## [Exercise]
Pull every line holding the word "cloud" from the data below and copy it.

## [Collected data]
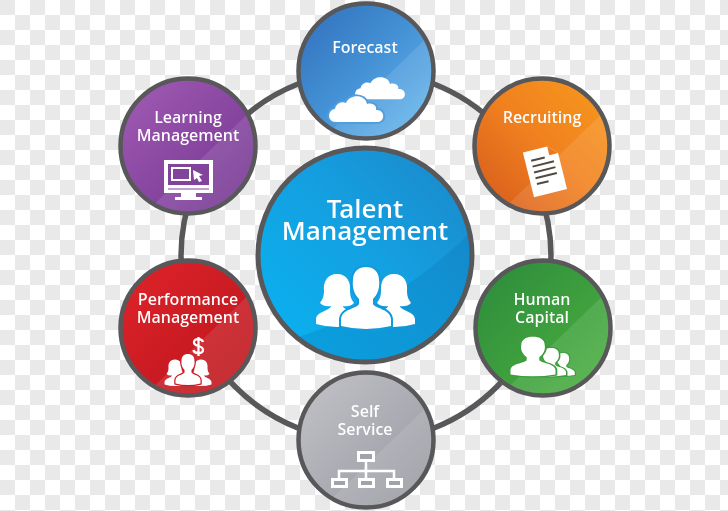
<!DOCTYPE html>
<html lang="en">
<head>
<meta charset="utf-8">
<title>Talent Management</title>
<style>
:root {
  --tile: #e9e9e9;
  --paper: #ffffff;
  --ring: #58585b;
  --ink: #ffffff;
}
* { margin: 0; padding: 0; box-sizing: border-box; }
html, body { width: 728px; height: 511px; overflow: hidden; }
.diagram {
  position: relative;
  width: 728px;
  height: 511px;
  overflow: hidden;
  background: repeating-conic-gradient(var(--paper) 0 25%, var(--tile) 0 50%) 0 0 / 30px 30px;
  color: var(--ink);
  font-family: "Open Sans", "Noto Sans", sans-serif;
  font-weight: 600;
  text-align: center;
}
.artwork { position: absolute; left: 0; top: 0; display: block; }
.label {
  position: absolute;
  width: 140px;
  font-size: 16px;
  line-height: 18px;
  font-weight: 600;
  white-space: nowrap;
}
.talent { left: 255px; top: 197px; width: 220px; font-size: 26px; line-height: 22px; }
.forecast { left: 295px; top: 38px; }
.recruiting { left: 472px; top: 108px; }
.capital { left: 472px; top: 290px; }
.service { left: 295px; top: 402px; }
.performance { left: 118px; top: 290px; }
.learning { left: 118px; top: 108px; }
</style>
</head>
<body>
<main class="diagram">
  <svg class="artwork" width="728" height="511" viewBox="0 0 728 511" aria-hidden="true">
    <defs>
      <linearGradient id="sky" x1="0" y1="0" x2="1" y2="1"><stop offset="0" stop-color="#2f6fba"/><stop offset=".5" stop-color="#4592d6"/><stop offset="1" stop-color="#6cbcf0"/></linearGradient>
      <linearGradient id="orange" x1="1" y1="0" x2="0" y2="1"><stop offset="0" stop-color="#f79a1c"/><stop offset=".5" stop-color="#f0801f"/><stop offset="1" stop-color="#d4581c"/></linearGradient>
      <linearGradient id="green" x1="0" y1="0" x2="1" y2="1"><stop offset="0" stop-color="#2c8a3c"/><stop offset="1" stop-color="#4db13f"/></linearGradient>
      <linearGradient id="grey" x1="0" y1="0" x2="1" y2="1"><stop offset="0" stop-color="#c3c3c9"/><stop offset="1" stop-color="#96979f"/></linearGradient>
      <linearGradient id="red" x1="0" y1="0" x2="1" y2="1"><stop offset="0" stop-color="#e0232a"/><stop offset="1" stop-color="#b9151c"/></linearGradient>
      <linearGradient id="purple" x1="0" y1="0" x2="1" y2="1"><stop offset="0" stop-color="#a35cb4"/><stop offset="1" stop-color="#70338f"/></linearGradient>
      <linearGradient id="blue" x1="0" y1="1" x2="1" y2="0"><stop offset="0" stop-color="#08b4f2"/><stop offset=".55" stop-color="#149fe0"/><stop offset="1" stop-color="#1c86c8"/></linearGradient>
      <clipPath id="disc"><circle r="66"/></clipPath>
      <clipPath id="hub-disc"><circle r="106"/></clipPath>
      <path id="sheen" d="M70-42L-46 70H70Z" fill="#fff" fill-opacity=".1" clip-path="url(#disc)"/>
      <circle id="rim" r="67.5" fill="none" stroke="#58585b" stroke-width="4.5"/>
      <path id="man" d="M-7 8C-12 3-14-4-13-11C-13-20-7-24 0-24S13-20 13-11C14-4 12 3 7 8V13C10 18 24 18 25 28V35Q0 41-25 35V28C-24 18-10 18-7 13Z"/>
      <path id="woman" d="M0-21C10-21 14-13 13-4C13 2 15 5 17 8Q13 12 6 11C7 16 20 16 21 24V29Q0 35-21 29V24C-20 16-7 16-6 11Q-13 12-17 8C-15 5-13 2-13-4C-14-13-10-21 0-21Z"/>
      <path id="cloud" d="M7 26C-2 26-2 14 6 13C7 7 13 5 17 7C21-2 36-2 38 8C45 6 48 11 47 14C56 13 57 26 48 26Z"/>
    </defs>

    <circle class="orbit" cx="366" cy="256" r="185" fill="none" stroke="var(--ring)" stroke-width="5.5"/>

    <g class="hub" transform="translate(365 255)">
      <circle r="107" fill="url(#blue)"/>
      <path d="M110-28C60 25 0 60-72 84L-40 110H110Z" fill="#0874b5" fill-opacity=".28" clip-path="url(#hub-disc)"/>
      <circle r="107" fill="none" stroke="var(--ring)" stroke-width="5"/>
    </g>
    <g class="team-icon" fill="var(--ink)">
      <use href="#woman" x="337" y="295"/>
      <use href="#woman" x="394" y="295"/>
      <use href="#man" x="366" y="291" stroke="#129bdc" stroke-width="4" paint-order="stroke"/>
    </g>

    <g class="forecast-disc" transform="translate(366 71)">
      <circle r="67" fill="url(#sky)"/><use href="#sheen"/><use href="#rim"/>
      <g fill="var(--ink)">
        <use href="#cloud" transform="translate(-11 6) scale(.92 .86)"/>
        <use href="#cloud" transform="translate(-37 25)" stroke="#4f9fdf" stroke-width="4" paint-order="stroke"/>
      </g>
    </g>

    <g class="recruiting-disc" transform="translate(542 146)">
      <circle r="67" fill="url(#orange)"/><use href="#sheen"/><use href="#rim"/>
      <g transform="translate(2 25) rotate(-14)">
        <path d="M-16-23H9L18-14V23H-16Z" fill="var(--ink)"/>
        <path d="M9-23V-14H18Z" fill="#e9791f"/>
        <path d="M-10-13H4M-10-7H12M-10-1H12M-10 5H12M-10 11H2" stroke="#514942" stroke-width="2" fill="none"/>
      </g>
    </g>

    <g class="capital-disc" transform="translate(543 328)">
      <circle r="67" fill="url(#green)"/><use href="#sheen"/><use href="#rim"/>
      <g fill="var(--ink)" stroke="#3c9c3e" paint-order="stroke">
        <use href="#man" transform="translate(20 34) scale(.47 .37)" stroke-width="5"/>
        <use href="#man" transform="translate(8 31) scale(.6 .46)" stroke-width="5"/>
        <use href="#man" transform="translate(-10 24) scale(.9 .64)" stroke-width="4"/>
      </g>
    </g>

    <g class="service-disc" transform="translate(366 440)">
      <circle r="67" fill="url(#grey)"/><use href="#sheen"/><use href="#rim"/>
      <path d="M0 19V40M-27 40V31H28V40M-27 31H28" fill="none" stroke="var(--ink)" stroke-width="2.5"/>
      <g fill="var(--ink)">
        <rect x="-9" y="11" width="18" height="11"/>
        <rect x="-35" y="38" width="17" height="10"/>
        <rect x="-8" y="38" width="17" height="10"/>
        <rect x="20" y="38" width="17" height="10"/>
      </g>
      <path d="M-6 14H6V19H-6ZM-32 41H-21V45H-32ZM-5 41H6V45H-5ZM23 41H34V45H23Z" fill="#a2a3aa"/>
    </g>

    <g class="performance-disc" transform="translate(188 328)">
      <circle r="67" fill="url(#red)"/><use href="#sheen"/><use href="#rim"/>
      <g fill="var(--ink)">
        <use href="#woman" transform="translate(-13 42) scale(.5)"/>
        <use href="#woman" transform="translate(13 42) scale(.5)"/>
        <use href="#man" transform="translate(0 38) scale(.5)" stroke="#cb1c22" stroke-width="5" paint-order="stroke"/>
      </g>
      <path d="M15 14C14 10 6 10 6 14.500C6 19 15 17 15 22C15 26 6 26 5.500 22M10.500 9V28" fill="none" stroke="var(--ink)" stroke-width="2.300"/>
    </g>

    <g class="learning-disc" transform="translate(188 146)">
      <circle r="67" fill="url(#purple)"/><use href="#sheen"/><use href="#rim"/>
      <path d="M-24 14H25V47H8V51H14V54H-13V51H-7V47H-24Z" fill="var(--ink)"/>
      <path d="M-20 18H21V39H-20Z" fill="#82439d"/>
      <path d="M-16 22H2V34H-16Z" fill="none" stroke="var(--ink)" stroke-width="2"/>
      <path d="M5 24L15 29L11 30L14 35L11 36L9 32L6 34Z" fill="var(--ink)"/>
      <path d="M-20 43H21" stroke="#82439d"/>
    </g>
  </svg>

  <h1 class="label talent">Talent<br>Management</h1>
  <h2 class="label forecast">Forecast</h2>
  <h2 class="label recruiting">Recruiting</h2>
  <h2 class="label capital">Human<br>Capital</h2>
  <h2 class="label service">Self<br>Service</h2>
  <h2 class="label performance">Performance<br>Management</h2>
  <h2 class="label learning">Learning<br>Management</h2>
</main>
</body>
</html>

## [Finished task]
      <path id="cloud" d="M7 26C-2 26-2 14 6 13C7 7 13 5 17 7C21-2 36-2 38 8C45 6 48 11 47 14C56 13 57 26 48 26Z"/>
        <use href="#cloud" transform="translate(-11 6) scale(.92 .86)"/>
        <use href="#cloud" transform="translate(-37 25)" stroke="#4f9fdf" stroke-width="4" paint-order="stroke"/>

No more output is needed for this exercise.